**Work request:** Check each line of the data below for the word "from", then extract the ones that have it.

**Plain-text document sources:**
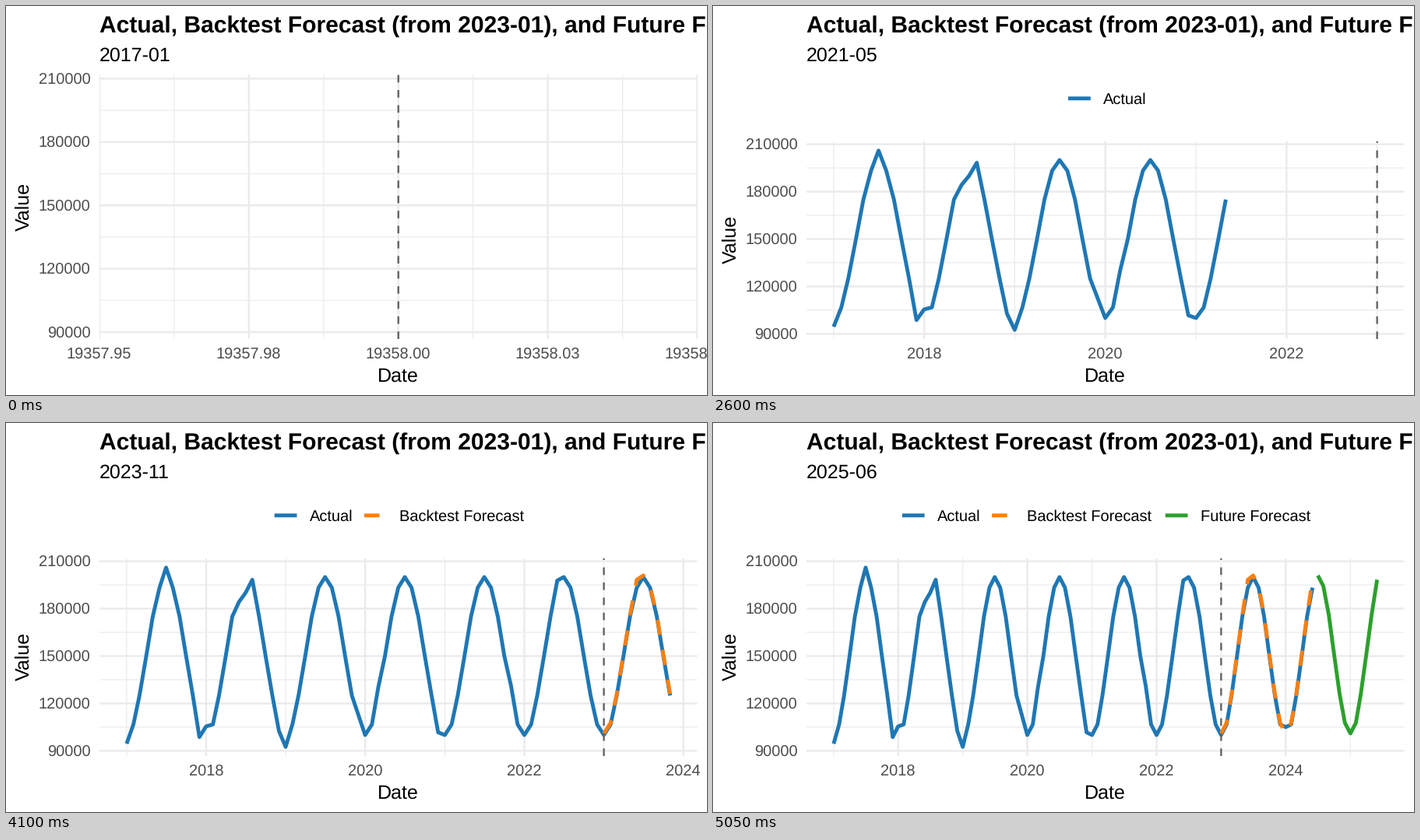
Write a matplotlib script that moves like this. It is 900x500 px and loops after 5100 ms.

```python
import matplotlib.pyplot as plt
import numpy as np
from matplotlib.animation import FuncAnimation
from matplotlib.patches import Rectangle
from matplotlib.textpath import TextPath

plt.rcParams.update({"font.family": "Liberation Sans", "text.hinting": "none"})

W, H, DPI = 900, 500, 100
PT = 72 / DPI                       # points per pixel
LEFT, RIGHT, BOTTOM = 120, 887.5, 428
MID = (LEFT + RIGHT) / 2
Y_MIN, Y_MAX = 86740, 211860
GRID, AXIS = "#EBEBEB", "#4D4D4D"
LINE, RULE, MAJOR, MINOR = 4.89, 2.424, 2.424, 1.212
KEY, GAP = 36, 12.5                 # legend key width and spacing
DASH = (0, (4, 4))

MONTHS = np.arange("2017-01", "2025-07", dtype="datetime64[M]")
DAYS = MONTHS.astype("datetime64[D]").astype(int)
N = len(MONTHS)
SPLIT, END = 72, 90                 # backtest start, first month without data

# a yearly wave; the measured data strays from it in a few months
wave = 150 - 50 * np.cos(np.arange(N) * np.pi / 6)
STRAY = {
    "2017-01": -5.5, "2017-07": 6, "2017-12": -8, "2018-01": 5.5,
    "2018-06": -9, "2018-07": -10, "2018-08": 5, "2018-12": -4,
    "2019-01": -7.5, "2019-12": 6, "2020-03": 5, "2020-12": -5,
    "2021-11": 6, "2022-06": 4.5, "2024-01": 5,
}
actual = wave + [STRAY.get(str(m), 0) for m in MONTHS]
forecast = wave + 1 + 4 * (np.arange(N) % 12 == 5)

# label, colour, line style, months covered, values in thousands
SERIES = [
    ("Actual", "#1F77B4", "-", 0, END, actual),
    ("Backtest Forecast", "#FF7F0E", DASH, SPLIT, END, forecast),
    ("Future Forecast", "#2CA02C", "-", END, N, forecast),
]

fig = plt.figure(figsize=(W / DPI, H / DPI), dpi=DPI, facecolor="white")
ax = fig.add_axes([0, 0, 1, 1])


def advance(s, size):
    box = TextPath((0, 0), s, size=size).get_extents()
    return box.x0 + box.x1


def text(x, y, s, size, align=0, color="black", rotation=0, **kw):
    """Draw s with its pen width aligned: 0 left, 0.5 centre, 1 right."""
    shift = align * advance(s, size) if align else 0
    if rotation:
        y += shift
    else:
        x -= shift
    ax.text(x, y, s, fontsize=size * PT, ha="left", va="baseline", color=color,
            rotation=rotation, rotation_mode="anchor", **kw)


def line(xs, ys, color, width, style="-", clip=None):
    ln, = ax.plot(xs, ys, color=color, lw=width * PT, ls=style, snap=False,
                  solid_capstyle="butt", dash_capstyle="butt",
                  solid_joinstyle="round", dash_joinstyle="round")
    if clip is not None:
        ln.set_clip_path(clip)


def legend(shown):
    widths = [KEY + GAP + advance(s[0], 20) for s in shown]
    x = MID - (sum(widths) + GAP * (len(shown) - 1)) / 2
    for (label, color, style, *_), width in zip(shown, widths):
        line([x + 0.1 * KEY, x + 0.9 * KEY], [118.8, 118.8], color, LINE, style)
        text(x + KEY + GAP, 126, label, 20)
        x += width + GAP


def draw(i):
    ax.clear()
    ax.set(xlim=(0, W), ylim=(H, 0))
    ax.axis("off")

    # a series needs two points before it appears
    shown = [s for s in SERIES if i > s[3]]
    top = 173.9 if shown else 88.3
    panel = Rectangle((LEFT, top), RIGHT - LEFT, BOTTOM - top, fc="none", ec="none")
    ax.add_patch(panel)

    if shown:
        last = max(min(i, s[4] - 1) for s in shown)
        lo, hi = DAYS[0], DAYS[max(last, SPLIT)]
        pad = 0.05 * (hi - lo)
        majors = [(d, str(m)[:4]) for d, m in zip(DAYS[12::24], MONTHS[12::24])
                  if d <= hi + pad]
        minors = [d for d in DAYS[::24] if d <= hi + 0.6 * pad]
    else:
        lo = hi = DAYS[SPLIT]
        pad = 0.05
        ticks = lo + np.linspace(-pad, pad, 9)
        majors = [(d, f"{d + 1e-6:.2f}") for d in ticks[::2]]
        minors = ticks[1::2]

    def px(d):
        return LEFT + (RIGHT - LEFT) * (d - lo + pad) / (hi - lo + 2 * pad)

    def py(v):
        return BOTTOM - (BOTTOM - top) * (v - Y_MIN) / (Y_MAX - Y_MIN)

    for v in range(105000, 200000, 30000):
        line([LEFT, RIGHT], [py(v)] * 2, GRID, MINOR, clip=panel)
    for d in minors:
        line([px(d)] * 2, [top, BOTTOM], GRID, MINOR, clip=panel)
    for v in range(90000, 220000, 30000):
        line([LEFT, RIGHT], [py(v)] * 2, GRID, MAJOR, clip=panel)
        text(108.5, py(v) + 7.2, str(v), 20, 1, AXIS)
    for d, name in majors:
        line([px(d)] * 2, [top, BOTTOM], GRID, MAJOR, clip=panel)
        text(px(d), 454, name, 20, 0.5, AXIS)

    for _, color, style, first, stop, values in shown:
        part = slice(first, min(i + 1, stop))
        line(px(DAYS[part]), py(1000 * values[part]), color, LINE, style, panel)
    line([px(DAYS[SPLIT])] * 2, [BOTTOM, top], "#666666", RULE, DASH, panel)

    legend(shown)
    text(LEFT, 34, "Actual, Backtest Forecast (from 2023-01), and Future Forecast",
         30, weight="bold")
    text(LEFT, 71, str(MONTHS[i]), 25)
    text(MID, 483, "Date", 25, 0.5)
    text(30, (top + BOTTOM) / 2, "Value", 25, 0.5, rotation=90)


anim = FuncAnimation(fig, draw, frames=N, interval=50, repeat=True)
plt.show()
```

**Task answer:**
from matplotlib.animation import FuncAnimation
from matplotlib.patches import Rectangle
from matplotlib.textpath import TextPath
# a yearly wave; the measured data strays from it in a few months
    text(LEFT, 34, "Actual, Backtest Forecast (from 2023-01), and Future Forecast",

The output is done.